Nasuven is a successful applicant to present a paper to the Pacific Arts Association, 13th International Symposium on Black birding title of ‘Torn between two Worlds’ Event on March 25-28 2019.

Nasuven is one of the only two surviving 1st descendants of Australia’s ‘Black birding’ era of the late 19th century. Racism was at a high level when she started school, was not allowed to use her cultural name Nasuven and was given ‘Zoe’ instead.

She survived under the watchful eyes of her loving parents. Nasuven is very ambitiously studying a double degree at USP in Port Vila.

However (currently) on deferment, was the National Preisesdnt of the Australian south Sea Islanders United Council from 1991 for six years during which she address the ‘Working Group on Indigenous and Minorities’ at the UN in Geneva on the Plights of ASSI’s and the underrepresented national and peoples organization in the Hague the following year.

The very next year the Australian Government recognized ASSI’s as an ethic group within their own rights and she led a delegation to the National Parliament in Canberra for the announcement where special seats were reserved.

There were over 60,000 Pacific Islands of which 6% were women taken from the southern part of PNG to the archipelago of Vanuatu Islands. Their identicity included Melanesians, Micronesians and Polynesians; all experienced the onslaught of hard labour for little money, unlike white colleagues. Most of the black birding was done by scrupulous Australian including Robert Towns who the town of Townsville was named after. There were no government procedures for the recruiting of the slaves and eventually there were Government inspectors on board the recruiting ships. However they were coerced into recru9ting under UN authorised procedures. Many of the islanders on the journey died from poor living conditions, dysentery, malaria, and insufficient rations of food and clothing.

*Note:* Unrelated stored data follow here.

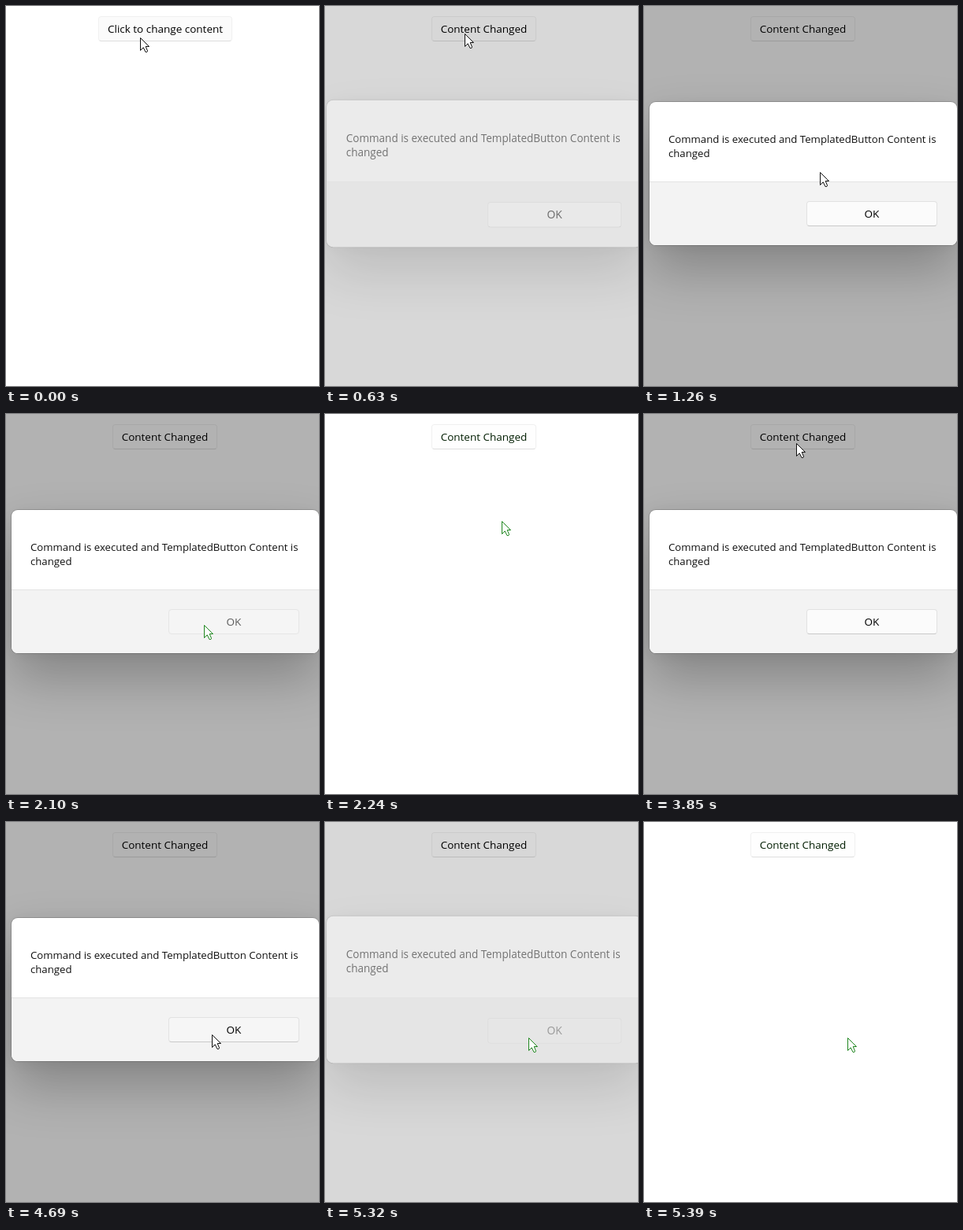
These frames come from a looping animation (397x483 px, 6.02 s). An HTML page:

```html
<!DOCTYPE html>
<html lang="en">
<head>
<meta charset="utf-8">
<style>
  html, body { margin: 0; width: 100%; height: 100%; overflow: hidden; background: #fff; }
  body { position: relative; font: 13.5px/18px "Open Sans", "Noto Sans", sans-serif; color: #000; }
  div, svg { position: absolute; box-sizing: border-box; }
  .button {
    height: 32px; border: 1px solid #f0f0f0; border-bottom-color: #dedede; border-radius: 4px;
    background: #fbfbfb; line-height: 31px; text-align: center; white-space: nowrap;
  }
  #main { top: 13px; left: 117px; width: 170px; }
  #main.changed { left: 135px; width: 133px; background: #fefefe; }
  #main.down { color: #5d5d5d; border-color: #efefef; background: #fcfcfc; }
  #smoke { inset: 0; background: #000; }
  #dialog {
    left: 7px; top: 122px; width: 390px; height: 182px; border-radius: 8px; background: #fff;
    box-shadow: 0 0 0 1px rgba(0,0,0,.16), 0 32px 64px rgba(0,0,0,.25), 0 2px 20px rgba(0,0,0,.06);
  }
  #message { left: 24px; top: 38px; font-size: 13.2px; color: #111; white-space: nowrap; }
  #footer {
    left: 0; right: 0; top: 101px; bottom: 0; background: #f3f3f3;
    border-top: 1px solid #e3e3e3; border-radius: 0 0 8px 8px;
  }
  #ok { left: 199px; top: 126px; width: 166px; border-color: #e2e2e2; border-bottom-color: #c9c9c9; }
  #ok.hover { background: #f6f6f6; }
  #ok.down { color: #5d5d5d; border-color: #e5e5e5; background: #f5f5f5; }
</style>
</head>
<body>
<div id="main" class="button"></div>
<div id="smoke"></div>
<div id="dialog">
  <div id="message">Command is executed and TemplatedButton Content is<br>changed</div>
  <div id="footer"></div>
  <div id="ok" class="button">OK</div>
</div>
<svg id="cursor" width="14" height="21">
  <path d="M.5 .5V16.5L4.2 12.8L7 18.5H8.8L9.5 17L7.2 11.5H11.5Z" fill="#fff"/>
</svg>
<script>
const LOOP = 6020, STEP = 70, FADE = 140;
const [main, smoke, dialog, ok, cursor] =
  ["main", "smoke", "dialog", "ok", "cursor"].map(id => document.getElementById(id));

// Each click on the main button opens the dialog, each OK closes it
const rounds = [
  { press: 280, open: 630, accept: 2100, close: 2240 },
  { press: 3500, open: 3640, accept: 5250, close: 5390 }
];

const home = { x: 170, y: 40 };
const moves = [
  { from: 0, to: 420, x: 177, y: 35 },
  { from: 1050, to: 1610, x: 251, y: 268 },
  { from: 2100, to: 2670, x: 193, y: 37 },
  { from: 4010, to: 4690, x: 261, y: 270 },
  { from: 4830, to: 4900, x: 258, y: 274 }
];

const clamp = v => Math.min(1, Math.max(0, v));
const easeOut = (k, power) => 1 - (1 - k) ** power;
const during = (t, a, b) => rounds.some(r => t >= r[a] && t < r[b]);

// The pointer slows down sooner vertically than horizontally
function pointer(t) {
  let { x, y } = home;
  for (const m of moves) {
    const k = clamp((t - m.from) / (m.to - m.from));
    x += (m.x - x) * easeOut(k, 2.12);
    y += (m.y - y) * easeOut(k, 3);
  }
  return [Math.floor(x), Math.floor(y)];
}

function visibility(t) {
  return Math.max(...rounds.map(r =>
    clamp((t - r.open + STEP) / FADE) * clamp((r.close - t) / FADE)));
}

function draw(t) {
  const [x, y] = pointer(t);
  const shown = visibility(t);
  const changed = t >= rounds[0].open;
  const green = rounds.some(r => t >= r.accept && t < r.close + 630);

  main.textContent = changed ? "Content Changed" : "Click to change content";
  main.className = "button";
  main.classList.toggle("changed", changed);
  main.classList.toggle("down", during(t, "press", "open"));
  main.style.color = green && !shown ? "#031f03" : "";

  smoke.style.opacity = shown * .302;
  dialog.style.opacity = shown;
  dialog.style.transform = `scale(${1 + (1 - shown) * .05})`;
  ok.classList.toggle("hover", x >= 206 && y >= 248);
  ok.classList.toggle("down", during(t, "accept", "close"));

  cursor.style.left = x + "px";
  cursor.style.top = y + "px";
  cursor.style.stroke = green ? "#1f861f" : "#111";
}

const start = performance.now();
function tick() {
  const t = (performance.now() - start) % LOOP;
  draw(Math.floor(t / STEP) * STEP);
  requestAnimationFrame(tick);
}
tick();
</script>
</body>
</html>
```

The islanders who were recruited as indentured labourers, were in fact conned and coerced often by force or against their will once they were on board the sailing ships and taken to the East coast of Australia as virtual slaves who were paid a pittance and they were forced to attend church on Sunday and most of that money was put into the ‘offering plate’. This history can be found in the John Oxley Library in Brisbane Queensland via the web.